As an example, I like to start with building on App Engine, moving parts to Container Engine when more flexibility is required and finally leverage the ultimate flexibilty from Compute Engine for any remaining requirements or optimization tasks.

I believe a common misconception when moving to the cloud is to try and solve the same problems of yesterday in the new environment, instead of making it cloud aware. Take the traditional Wordpress service as an example, it’s easy to start thinking about a need to share the disk volume between many instances. Or that PHP sessions requires a sticky route on the load balancer. This type of setup is not built with a dynamic cloud or distributed service in mind.

The state does not necessarily have to be shared directly by using the disk volume. We could use a separate database (possibly managed by the provider) for saving blog entries, object storage for uploaded media and memcache for sessions. Now we’re only left with the rendering of the pages or the “Wordpress API”, which is much easier to scale and does not rely on its local disk for sharing state or the complexity of synchronizing this volume between multiple instances. We could take it even further and move the sessions and rendering up to the client, only fetching the actual content from an exposed API. But that’s a different blog post.

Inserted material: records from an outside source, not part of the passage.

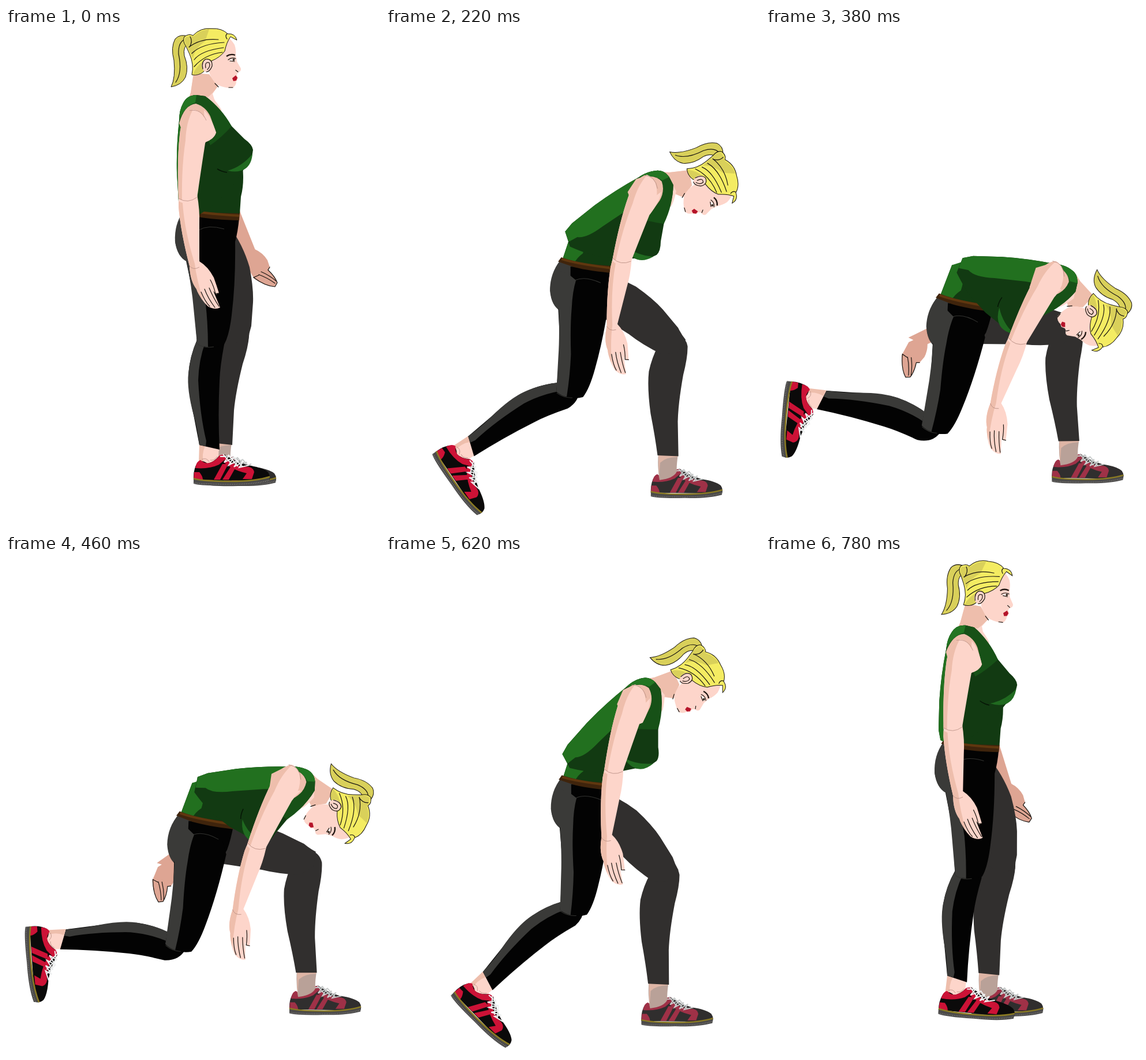
Recreate the animation shown at these times as an HTML page. Size 648 px wide and 864 px high, loop 0.8 s.

```html
<!DOCTYPE html>
<html lang="en">
<head>
<meta charset="utf-8">
<title>Lunge</title>
<style>
html, body { margin: 0; height: 100%; overflow: hidden; background: #fff; }
svg { display: block; width: 100vw; height: 100vh; --red: #cc1236; --black: #0b0a0a; --lace: #eef0f0; }
.skin { fill: #fdd5ca; } .shade { fill: #eebeac; } .dim { fill: #dea593; }
.far { fill: #312f2e; } .grey { fill: #3a3a38; } .black { fill: #030303; }
.dark { fill: #123a12; } .green { fill: #22701f; } .mid { fill: #175117; }
.hair { fill: #f4ec62; } .hairshade { fill: #d9d05a; }
.line { fill: none; stroke: #191511; stroke-width: 1.2; stroke-linecap: round; }
.soft { fill: none; stroke: #b98f84; stroke-width: .8; }
.red { fill: var(--red); } .upper { fill: var(--black); }
.dull { --red: #9f3147; --black: #302e2e; --lace: #c9cccc; }
</style>
</head>
<body>
<!-- data-turn: degrees per ms, pivot x, pivot y -->
<svg viewBox="0 0 648 864">
<defs>
  <g id="shoe">
    <path class="upper" d="M328 782Q327 764 335 752Q343 747 352 754Q363 752 372 741L381 738Q398 750 421 757Q448 761 457 769Q462 776 459 784Z"/>
    <path class="red" d="M329 769L338 769Q344 776 344 782H328ZM331 762Q333 750 340 748Q347 755 356 753Q367 749 373 740L381 738L385 745L372 756Q355 764 331 762ZM378 755H388L374 782H363ZM394 757H403L389 782H378ZM383 746Q402 760 424 760Q432 762 433 769L429 781H413L420 771Q397 766 380 752Z"/>
    <path d="M328 779Q345 785 392 785Q435 786 460 776L459 786Q435 793 390 792Q340 793 328 789Z" fill="#4b4a49"/>
    <path d="M328 780Q345 785 392 785Q435 785 460 777" fill="none" stroke="#8b7b22" stroke-width="2.5"/>
    <path d="M329 788Q350 790 392 790Q437 790 459 783" fill="none" stroke="#858382" stroke-width="2" stroke-dasharray="1 2"/>
    <path d="M374 742L389 741L381 752L397 744L389 757L406 748L398 760L414 751L407 761L424 757M379 738L394 755M388 739L405 759M398 743L413 760" fill="none" stroke="var(--lace)" stroke-width="2"/>
  </g>
</defs>
<g id="body">

  <g data-turn=".25 363 306"><g data-turn="-.02 325 170">
    <g data-turn="-.075 425 395">
      <path class="dim" d="M419 392L431 383Q445 389 453 402L457 414L454 419Q466 430 470 441L466 448Q448 446 430 434L417 412Z"/>
      <path class="line" d="M457 414L454 419Q466 430 470 441L466 448Q449 447 429 432L438 428M438 427Q452 432 466 442M442 422Q456 428 468 438"/>
    </g>
    <path class="dim" d="M310 160L345 155L383 250L407 322L433 387L418 414L398 368L352 275Z"/>
  </g></g>

  <g data-turn="-.2 365 362">
    <g data-turn=".182 394 533">
      <g data-turn=".018 374 725" class="dull">
        <use href="#shoe" transform="translate(343 793) scale(.94) translate(-327 -792)"/>
        <path d="M357 716L391 718Q388 738 389 747Q384 759 359 762Q355 738 357 716Z" fill="#b9a198"/>
        <path class="shade" d="M357 716L391 718L390 722Q370 722 360 732L358 760Z" opacity=".7"/>
      </g>
      <path class="far" d="M372 525Q376 506 400 508Q419 515 421 533Q420 552 410 582Q398 630 395 662L392 722L356 718Q354 685 349 645Q346 600 351 572Q358 548 370 529Z"/>
    </g>
    <path class="far" d="M335 350Q355 330 388 345Q410 374 422 414Q429 450 428 475L425 516Q421 528 420 540L394 546L373 530Q360 495 356 465L338 390Z"/>
  </g>

  <g data-turn=".25 363 306"><g data-turn=".09 324 122">
    <path class="skin" d="M325 80L320 112L314 130L330 160L374 146Q362 130 358 114L370 96Z"/>
    <path class="shade" d="M325 78L320 112L314 130L325 135Q350 125 367 101L352 80Z"/>
    <path class="skin" d="M378 12Q389 17 396 29Q399 38 398 47L400 58L407 70Q408 75 402 77L400 81L402 87L399 92Q399 100 392 104Q378 104 366 98Q354 88 351 72L348 45Z"/>
    <path class="line" d="M362 96L368 102M386 103L393 103M398 73L402 76"/>
    <path d="M392 87L398 82L401 86L399 91L394 92Z" fill="#b5142a"/>
    <path d="M382 49Q389 44 397 47" fill="none" stroke="#211713" stroke-width="2.4"/>
    <path d="M387 56L396 52L397 57Z" fill="#fff"/>
    <path class="line" d="M385 55Q391 50 398 53M388 57L396 58"/>
    <circle cx="394.500" cy="55" r="2" fill="#3b2b21"/>
    <path class="hairshade" stroke="#191511" d="M317 15Q302 9 293 19Q285 34 291 56Q294 86 286 102Q304 99 311 85Q317 68 309 48Q306 32 317 26Z"/>
    <path class="line" d="M311 19Q298 24 299 45Q306 77 294 94" stroke-width=".8"/>
    <path class="hair" stroke="#191511" d="M312 32Q305 22 309 15Q317 9 324 13Q337-1 356 1Q374 0 384 10Q397 9 400 21L389 15Q382 25 379 40Q371 51 356 57L342 76Q333 83 322 81Q326 63 318 45Z"/>
    <path class="hairshade" d="M312 30Q308 20 311 16Q321 13 326 14Q337 3 352 2L345 23Q327 35 324 53L320 45ZM324 80Q329 67 340 59L343 74Q333 82 324 80Z"/>
    <path class="line" d="M317 33Q338 17 368 20M322 44Q339 27 378 25M326 55Q338 39 377 34M326 67Q344 46 375 42M383 10Q379 14 383 19M319 15Q324 23 318 33"/>
    <ellipse class="skin" cx="348" cy="65" rx="9" ry="11"/>
    <path class="line" d="M341 71Q338 58 346 54Q358 53 357 66Q353 76 347 76M346 69Q344 58 352 60Q355 66 349 72" stroke-width=".8"/>
  </g></g>

  <g data-turn=".016 345 370">
    <path class="grey" d="M308 316Q291 340 293 370Q297 396 313 404L345 390L340 320Z"/>
    <path class="black" d="M326 326L404 328Q402 352 397 370L386 392L330 398Z"/>
  </g>

  <g data-turn=".04 345 370">
    <g data-turn=".235 342 536">
      <g data-turn="-.025 352 725">
        <path class="skin" d="M335 718L370 725Q366 742 371 748L352 764L334 753Q338 738 335 718Z"/>
        <path class="shade" d="M335 720L345 724Q338 738 343 755L334 753Z"/>
        <path class="soft" d="M339 747Q347 743 352 751M354 748Q360 750 366 742"/>
        <use href="#shoe" x="-3"/>
      </g>
      <path class="black" d="M331 540Q335 516 356 513Q377 522 378 548Q371 585 370 610Q367 670 370 730L335 722L325 670Q315 625 316 600Q318 570 331 540Z"/>
      <path class="grey" d="M331 540L345 545Q334 575 333 610Q336 670 347 715L346 724L335 722Q331 690 325 670Q313 625 316 598Q319 566 331 540Z"/>
    </g>
    <path class="black" d="M313 350Q345 330 385 349L397 370Q398 440 391 497Q387 532 378 548Q356 558 331 546Q328 500 323 455L312 403Z"/>
    <path class="grey" d="M303 338Q292 355 293 370Q297 396 313 404Q322 450 325 485L331 546Q341 552 350 552Q350 515 346 478Q337 430 335 398Q332 370 335 350L318 340Z"/>
    <path d="M334 350Q350 340 378 348M332 548Q345 555 360 552" fill="none" stroke="#333330"/>
  </g>

  <g data-turn=".016 345 370">
    <path class="dark" d="M311 316L326 260L410 240Q413 270 407 292L405 322Q360 326 311 316Z"/>
    <path class="green" d="M311 316L326 260L349 250Q350 285 346 302Q336 310 332 320Z"/>
    <path d="M309 311Q333 318 365 320L405 321L404 333Q360 332 333 327L304 319Z" fill="#3f240c"/>
    <path d="M310 314Q335 321 404 325" fill="none" stroke="#60370f" stroke-width="4"/>
  </g>

  <g data-turn=".25 363 306">
    <path class="skin" d="M335 118L357 120Q368 132 373 141L375 160L340 150Z"/>
    <path class="dark" d="M330 116Q314 116 307 130Q300 142 300 160Q295 205 296 250L299 300L304 318L330 326Q360 308 374 293L395 270L411 246Q425 236 428 211Q427 202 413 192L386 165Q367 133 345 118Z"/>
    <path class="green" d="M300 160Q295 205 296 250L299 300L304 318L322 323L324 306Q335 295 334 260L335 205L340 150Z"/>
    <path class="mid" d="M330 116Q314 116 307 130Q300 142 300 165L340 170L354 203Q373 190 391 170Q373 138 345 118Z"/>
    <path d="M330 116Q314 116 307 130Q300 142 300 160Q309 136 328 129Z" fill="#237522"/>
    <path d="M384 247Q409 240 427 218Q425 242 407 247Q397 250 384 247Z" fill="#206a20"/>
    <path d="M366 244Q374 249 383 250" fill="none" stroke="#061506" stroke-width="1.500"/>
    <path class="shade" d="M300 165Q309 133 329 131Q346 136 354 153L364 181Q361 192 344 198L310 190Z"/>
    <path class="skin" d="M343 142Q355 153 364 181Q361 192 345 198Z"/>

    <g data-turn="-.19 320 168">
      <g data-turn=".005 315 297">
        <path class="skin" d="M299 288L331 288Q336 315 335 340L335 404Q350 413 360 432Q365 446 369 459L364 461L359 455Q367 474 371 484Q362 489 350 482Q337 470 330 452Q319 438 318 412Q303 355 299 310Z"/>
        <path class="shade" d="M299 300L306 303Q309 350 327 408Q330 435 342 472Q331 458 330 452Q319 438 318 412Q303 355 299 310Z"/>
        <path class="soft" d="M318 412Q325 420 335 414"/>
        <path class="line" d="M354 436Q360 447 363 460L369 459M344 452Q350 468 362 484M338 457Q345 474 353 482M352 450Q359 467 369 482" stroke-width=".9"/>
      </g>
      <path class="skin" d="M299 297Q296 230 301 185Q304 150 324 141Q345 144 349 175Q349 190 345 200Q338 245 331 294Q315 304 299 297Z"/>
      <path class="shade" d="M299 296Q296 230 301 185Q304 150 324 141Q312 163 311 195Q304 240 305 298Z"/>
      <path class="soft" d="M299 295Q315 305 331 293M318 143Q338 139 347 160"/>
    </g>
  </g>
</g>
</svg>
<script>
const STEP = 20, HALF = 400;
const body = document.getElementById('body');
const joints = [...document.querySelectorAll('[data-turn]')].map(el => {
  const [rate, x, y] = el.dataset.turn.split(' ').map(Number);
  return { el, rate, x, y };
});

function draw(now) {
  const time = Math.floor(now % (2 * HALF) / STEP) * STEP;
  const phase = HALF - Math.abs(HALF - time); // down, then back up
  body.setAttribute('transform', `translate(${-.041 * phase} ${.4 * phase})`);
  for (const { el, rate, x, y } of joints)
    el.setAttribute('transform', `rotate(${rate * phase} ${x} ${y})`);
}

const start = performance.now();
function tick() {
  draw(performance.now() - start);
  requestAnimationFrame(tick);
}
tick();
</script>
</body>
</html>
```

You can try all of these different solutions for free with the USD $300 trial at Google Cloud, happy hacking!